In 1978, the first unsolicited e-mail was sent, to hundreds of users of the government computer network Arpanet. The phenomenon would later be demarkated as "spam" and revered as one of the most lucrative and controversial trends in Internet history.
Immediately after the message was sent, complaints were rampant and the sender was attacked by Arpanet, though he was not charged with a crime.
Gary Thurek was a marketing employee with the Digital Equipment Corporation, which went under and was sold to Compaq in 1998. Little did he know he'd make it into the history books, and is remembered every five years or so around this time.
The origin of the word "spam" to mean unsolicited messages is somewhat muddled. However, according to influential blogger Brad Templeton, it is generally believed to be linked to the Monty Python sketch in which characters would repeatedly sing the word "spam" to annoy everyone else in the skit.
In the early 1990s, when online message boards were quickly populating, one fad that emerged was to send the words to Python's spam song to numerous people at once. Thus, "spam" quickly became associated with any mass posting.
Others suggest that the acronym was purposefully created to stand for "single post to all messagebases," though that's widely debunked as a "backronym," an acronym meaning attached to a word after it has already become ingrained in popular culture.
In 2003, Congress passed the CAN-SPAM (Controlling the Assault of Non-Solicited Pornography and Marketing) Act, officially controlling the out-of-control spamming industry. It requires individuals and companies to meet certain requirements before they can send out mass e-mails, and they must give users the ability to opt out of future mailings.
After the law went into effect, in 2004, Bill Gates said he believed the Internet would be spam-free by 2006. By some estimates it still accounts for as much as 90% of all e-mail sent.

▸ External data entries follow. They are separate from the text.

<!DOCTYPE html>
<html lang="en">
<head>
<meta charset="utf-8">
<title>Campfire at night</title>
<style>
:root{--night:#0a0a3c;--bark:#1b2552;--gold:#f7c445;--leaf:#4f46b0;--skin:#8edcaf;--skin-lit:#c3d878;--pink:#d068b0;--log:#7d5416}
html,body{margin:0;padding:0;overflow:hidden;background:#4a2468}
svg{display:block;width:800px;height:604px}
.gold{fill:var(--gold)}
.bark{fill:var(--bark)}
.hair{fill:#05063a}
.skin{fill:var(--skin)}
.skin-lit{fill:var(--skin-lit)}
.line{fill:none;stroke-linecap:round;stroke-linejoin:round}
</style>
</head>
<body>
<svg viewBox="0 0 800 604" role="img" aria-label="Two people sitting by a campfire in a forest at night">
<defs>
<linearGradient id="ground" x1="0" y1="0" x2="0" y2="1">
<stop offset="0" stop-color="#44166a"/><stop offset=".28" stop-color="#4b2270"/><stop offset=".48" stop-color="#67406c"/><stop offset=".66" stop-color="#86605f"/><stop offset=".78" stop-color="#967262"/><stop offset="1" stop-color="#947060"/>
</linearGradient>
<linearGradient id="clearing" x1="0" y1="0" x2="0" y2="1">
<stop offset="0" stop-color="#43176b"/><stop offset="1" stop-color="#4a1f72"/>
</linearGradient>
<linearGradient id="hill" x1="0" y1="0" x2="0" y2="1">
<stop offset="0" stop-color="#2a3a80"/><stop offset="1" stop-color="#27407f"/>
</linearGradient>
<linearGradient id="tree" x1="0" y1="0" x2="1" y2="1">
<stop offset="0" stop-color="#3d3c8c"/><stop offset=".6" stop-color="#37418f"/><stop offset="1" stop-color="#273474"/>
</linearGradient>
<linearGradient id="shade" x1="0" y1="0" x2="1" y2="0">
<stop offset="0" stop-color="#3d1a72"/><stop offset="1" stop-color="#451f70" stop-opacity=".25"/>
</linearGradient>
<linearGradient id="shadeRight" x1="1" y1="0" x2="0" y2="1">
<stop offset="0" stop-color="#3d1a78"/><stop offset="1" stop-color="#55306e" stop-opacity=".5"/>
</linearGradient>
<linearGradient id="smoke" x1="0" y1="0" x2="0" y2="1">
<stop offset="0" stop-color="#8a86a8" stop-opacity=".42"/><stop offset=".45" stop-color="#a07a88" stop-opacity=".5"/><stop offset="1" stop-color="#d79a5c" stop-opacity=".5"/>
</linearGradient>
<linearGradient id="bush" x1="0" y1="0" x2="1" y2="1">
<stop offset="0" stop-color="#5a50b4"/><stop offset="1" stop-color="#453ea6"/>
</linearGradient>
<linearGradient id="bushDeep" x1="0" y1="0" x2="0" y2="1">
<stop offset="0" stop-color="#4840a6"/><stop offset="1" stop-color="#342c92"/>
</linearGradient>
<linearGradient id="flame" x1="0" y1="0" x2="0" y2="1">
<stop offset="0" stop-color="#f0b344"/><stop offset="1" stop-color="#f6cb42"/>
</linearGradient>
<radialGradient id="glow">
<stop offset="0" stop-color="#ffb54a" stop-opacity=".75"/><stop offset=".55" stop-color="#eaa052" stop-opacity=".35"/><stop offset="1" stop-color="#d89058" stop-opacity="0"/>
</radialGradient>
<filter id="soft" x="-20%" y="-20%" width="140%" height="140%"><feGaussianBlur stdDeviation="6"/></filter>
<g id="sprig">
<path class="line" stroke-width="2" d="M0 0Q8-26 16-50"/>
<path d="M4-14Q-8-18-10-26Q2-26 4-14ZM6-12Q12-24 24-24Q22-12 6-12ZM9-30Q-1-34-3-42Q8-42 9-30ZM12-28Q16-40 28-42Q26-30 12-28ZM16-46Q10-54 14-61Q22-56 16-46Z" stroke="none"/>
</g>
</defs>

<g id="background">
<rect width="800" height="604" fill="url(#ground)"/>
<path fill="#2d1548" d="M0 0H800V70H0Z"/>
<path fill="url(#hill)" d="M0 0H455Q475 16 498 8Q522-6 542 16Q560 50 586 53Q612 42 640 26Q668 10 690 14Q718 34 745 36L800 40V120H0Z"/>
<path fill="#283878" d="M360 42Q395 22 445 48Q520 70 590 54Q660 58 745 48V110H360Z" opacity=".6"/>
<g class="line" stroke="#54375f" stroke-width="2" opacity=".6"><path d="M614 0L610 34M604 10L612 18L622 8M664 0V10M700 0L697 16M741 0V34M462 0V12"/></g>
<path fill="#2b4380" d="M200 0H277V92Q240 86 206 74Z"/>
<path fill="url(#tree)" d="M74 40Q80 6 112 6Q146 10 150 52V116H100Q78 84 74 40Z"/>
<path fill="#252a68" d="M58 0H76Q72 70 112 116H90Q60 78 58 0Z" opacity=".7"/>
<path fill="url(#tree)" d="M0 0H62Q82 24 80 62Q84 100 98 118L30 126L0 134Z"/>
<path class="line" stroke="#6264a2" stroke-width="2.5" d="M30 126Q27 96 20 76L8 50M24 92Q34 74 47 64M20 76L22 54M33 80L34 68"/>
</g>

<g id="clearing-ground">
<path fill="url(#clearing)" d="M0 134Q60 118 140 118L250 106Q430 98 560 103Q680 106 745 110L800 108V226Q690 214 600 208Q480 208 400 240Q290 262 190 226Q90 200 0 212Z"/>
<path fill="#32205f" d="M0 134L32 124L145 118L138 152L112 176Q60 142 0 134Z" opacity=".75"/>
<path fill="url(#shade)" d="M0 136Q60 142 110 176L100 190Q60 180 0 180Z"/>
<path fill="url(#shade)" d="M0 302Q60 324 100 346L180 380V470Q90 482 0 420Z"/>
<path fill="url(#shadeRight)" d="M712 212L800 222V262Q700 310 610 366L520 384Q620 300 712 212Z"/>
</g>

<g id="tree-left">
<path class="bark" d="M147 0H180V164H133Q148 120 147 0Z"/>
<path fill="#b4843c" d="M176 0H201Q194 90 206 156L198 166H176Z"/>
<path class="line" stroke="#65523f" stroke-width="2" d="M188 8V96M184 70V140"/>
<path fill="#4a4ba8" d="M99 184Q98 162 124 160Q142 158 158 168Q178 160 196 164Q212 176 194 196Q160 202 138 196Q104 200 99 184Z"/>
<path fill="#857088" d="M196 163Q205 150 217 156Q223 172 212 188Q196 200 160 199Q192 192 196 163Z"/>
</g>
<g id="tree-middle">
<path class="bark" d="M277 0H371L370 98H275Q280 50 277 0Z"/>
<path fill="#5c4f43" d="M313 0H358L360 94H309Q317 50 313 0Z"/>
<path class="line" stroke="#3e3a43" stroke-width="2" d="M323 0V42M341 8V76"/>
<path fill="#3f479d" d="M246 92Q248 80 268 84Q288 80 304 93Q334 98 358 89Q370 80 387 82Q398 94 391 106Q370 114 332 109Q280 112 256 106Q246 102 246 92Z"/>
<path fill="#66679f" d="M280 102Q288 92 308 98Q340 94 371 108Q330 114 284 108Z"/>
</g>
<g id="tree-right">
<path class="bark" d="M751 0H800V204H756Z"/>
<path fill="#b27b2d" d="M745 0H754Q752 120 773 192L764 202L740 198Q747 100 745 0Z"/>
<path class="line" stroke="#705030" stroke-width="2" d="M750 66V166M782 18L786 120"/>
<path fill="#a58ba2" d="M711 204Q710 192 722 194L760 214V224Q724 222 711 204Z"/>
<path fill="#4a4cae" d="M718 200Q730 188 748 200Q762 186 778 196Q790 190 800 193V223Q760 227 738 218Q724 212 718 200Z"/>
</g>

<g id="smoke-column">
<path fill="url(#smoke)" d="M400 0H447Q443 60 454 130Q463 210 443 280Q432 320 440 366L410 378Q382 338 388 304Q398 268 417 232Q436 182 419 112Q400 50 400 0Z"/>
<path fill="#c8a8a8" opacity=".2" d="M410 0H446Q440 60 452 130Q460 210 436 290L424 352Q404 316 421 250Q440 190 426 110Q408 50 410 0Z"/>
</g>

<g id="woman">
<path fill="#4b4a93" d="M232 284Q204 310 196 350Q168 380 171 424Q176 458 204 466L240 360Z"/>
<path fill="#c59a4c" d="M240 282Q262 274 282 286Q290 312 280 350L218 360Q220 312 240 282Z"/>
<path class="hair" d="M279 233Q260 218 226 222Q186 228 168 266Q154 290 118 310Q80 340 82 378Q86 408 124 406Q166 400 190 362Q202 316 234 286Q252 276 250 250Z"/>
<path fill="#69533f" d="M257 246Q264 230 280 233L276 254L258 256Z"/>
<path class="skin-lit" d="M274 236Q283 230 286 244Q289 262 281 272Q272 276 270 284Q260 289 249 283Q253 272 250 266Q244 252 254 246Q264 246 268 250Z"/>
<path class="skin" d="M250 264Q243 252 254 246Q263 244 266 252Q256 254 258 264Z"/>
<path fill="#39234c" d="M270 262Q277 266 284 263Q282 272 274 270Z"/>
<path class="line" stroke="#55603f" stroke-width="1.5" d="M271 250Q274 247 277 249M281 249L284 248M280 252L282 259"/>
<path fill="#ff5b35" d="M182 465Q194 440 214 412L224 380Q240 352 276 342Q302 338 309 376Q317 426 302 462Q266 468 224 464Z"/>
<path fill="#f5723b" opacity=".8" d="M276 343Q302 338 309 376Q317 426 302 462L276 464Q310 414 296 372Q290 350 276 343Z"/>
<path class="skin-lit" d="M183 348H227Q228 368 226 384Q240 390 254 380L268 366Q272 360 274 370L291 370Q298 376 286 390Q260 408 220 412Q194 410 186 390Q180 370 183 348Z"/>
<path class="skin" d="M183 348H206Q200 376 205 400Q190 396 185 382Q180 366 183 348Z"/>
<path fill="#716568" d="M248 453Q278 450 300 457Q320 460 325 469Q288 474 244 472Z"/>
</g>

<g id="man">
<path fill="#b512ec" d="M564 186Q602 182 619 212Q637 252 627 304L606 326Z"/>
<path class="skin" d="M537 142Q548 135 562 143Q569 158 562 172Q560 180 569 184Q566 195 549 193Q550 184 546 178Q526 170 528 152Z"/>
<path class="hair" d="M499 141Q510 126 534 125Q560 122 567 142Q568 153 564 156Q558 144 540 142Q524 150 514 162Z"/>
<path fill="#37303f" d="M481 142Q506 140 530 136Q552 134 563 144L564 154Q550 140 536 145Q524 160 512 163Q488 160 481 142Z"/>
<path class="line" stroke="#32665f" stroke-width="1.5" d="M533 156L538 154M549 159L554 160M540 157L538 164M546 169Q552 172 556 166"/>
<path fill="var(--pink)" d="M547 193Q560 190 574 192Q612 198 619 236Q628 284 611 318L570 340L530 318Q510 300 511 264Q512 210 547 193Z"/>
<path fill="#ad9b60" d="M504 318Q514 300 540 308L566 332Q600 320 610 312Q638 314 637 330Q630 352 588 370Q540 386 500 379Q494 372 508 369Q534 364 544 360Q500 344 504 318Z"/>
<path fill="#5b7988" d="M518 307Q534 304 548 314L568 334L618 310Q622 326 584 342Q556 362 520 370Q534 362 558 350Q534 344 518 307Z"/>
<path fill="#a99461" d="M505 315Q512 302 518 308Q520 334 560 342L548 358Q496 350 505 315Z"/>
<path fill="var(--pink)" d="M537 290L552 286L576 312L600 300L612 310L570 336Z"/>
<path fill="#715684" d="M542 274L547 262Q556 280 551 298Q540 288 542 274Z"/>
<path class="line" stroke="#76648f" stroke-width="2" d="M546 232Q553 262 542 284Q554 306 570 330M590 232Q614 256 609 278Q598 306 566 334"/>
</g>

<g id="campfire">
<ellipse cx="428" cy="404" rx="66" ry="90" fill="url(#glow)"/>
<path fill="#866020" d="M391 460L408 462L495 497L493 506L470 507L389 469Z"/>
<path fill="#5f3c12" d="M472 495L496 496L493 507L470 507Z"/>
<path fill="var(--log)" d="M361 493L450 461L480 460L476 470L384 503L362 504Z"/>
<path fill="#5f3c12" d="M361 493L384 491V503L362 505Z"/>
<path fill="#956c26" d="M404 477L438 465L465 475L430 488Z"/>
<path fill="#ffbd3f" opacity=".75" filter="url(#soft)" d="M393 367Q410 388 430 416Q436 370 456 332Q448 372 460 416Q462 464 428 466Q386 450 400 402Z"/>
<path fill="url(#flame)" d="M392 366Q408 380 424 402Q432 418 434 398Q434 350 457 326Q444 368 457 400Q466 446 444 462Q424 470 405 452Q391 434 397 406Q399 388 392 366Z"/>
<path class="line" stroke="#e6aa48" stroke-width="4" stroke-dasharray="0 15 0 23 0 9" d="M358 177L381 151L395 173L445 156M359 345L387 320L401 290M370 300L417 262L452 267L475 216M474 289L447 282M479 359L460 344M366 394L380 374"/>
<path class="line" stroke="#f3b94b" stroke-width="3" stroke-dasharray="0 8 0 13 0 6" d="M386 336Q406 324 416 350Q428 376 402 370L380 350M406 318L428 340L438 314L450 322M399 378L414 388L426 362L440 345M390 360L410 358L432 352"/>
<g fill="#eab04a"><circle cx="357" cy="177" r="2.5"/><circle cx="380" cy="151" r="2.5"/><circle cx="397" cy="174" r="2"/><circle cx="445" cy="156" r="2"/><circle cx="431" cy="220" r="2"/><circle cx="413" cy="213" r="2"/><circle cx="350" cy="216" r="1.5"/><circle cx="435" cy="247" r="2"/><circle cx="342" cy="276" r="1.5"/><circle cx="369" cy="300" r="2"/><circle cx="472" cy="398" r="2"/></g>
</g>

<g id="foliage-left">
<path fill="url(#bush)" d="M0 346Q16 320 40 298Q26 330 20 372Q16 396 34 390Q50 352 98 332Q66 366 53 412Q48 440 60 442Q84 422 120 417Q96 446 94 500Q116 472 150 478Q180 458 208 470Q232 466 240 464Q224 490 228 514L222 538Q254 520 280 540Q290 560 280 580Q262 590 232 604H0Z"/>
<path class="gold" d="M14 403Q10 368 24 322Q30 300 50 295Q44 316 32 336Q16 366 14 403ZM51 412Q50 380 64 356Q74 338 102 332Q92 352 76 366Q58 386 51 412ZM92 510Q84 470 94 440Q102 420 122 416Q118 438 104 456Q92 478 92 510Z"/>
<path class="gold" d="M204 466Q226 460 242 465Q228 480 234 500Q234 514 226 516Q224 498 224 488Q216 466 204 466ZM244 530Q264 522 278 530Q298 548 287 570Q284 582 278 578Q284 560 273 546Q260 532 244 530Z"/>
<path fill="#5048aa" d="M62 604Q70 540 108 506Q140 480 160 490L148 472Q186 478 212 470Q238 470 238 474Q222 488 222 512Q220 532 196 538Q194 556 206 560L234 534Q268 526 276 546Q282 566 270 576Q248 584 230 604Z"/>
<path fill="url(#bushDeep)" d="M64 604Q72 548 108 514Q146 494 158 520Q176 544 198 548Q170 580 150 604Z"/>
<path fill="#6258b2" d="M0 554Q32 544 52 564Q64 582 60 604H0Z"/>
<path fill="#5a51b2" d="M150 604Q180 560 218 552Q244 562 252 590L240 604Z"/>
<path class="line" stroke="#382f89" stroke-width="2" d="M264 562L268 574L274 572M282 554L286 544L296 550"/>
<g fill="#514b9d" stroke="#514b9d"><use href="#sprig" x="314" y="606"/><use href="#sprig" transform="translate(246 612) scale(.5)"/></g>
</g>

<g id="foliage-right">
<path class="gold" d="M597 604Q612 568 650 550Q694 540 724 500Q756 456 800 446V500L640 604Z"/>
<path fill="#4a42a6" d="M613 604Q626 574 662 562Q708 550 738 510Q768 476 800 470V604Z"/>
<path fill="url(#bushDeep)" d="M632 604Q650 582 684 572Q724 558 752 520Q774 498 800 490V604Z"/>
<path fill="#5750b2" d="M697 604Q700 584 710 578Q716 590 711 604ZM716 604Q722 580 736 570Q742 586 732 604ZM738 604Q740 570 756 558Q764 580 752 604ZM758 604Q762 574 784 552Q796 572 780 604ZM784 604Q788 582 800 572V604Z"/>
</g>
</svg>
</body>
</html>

The most common use of spamming is to sell or advertise a product, in the hopes that some people reading the message would bite. The cost of sending out a million e-mails is minimal, and the potential return, even if just 1% responds, is appealing to professional spammers.
Other uses of spam have triggered investigations from the Securities and Exchange Commission as people send out e-mails claiming that certain penny stocks will shoot up. This gets a bunch of users to buy the stock, making the price artificially inflate, and then the spammers sell while it's at a premium.
There have been some notable spam prosecutions in the US, and a handful have even received jail or prison time. However, hundreds of spammers continue to carry out their work untouched.
"So long as email is still usable, I think spam is just going to be some of the necessary background noise. I think there are enough methods that bad guys could use to continue to pump out spam for years to come that we're still going to be stuck with it for awhile," said John Aycock in a New Scientist online article.
Hormel's "Spam" food product has a much-discussed 50-year shelf life. It looks like electronic "spam" will last much longer.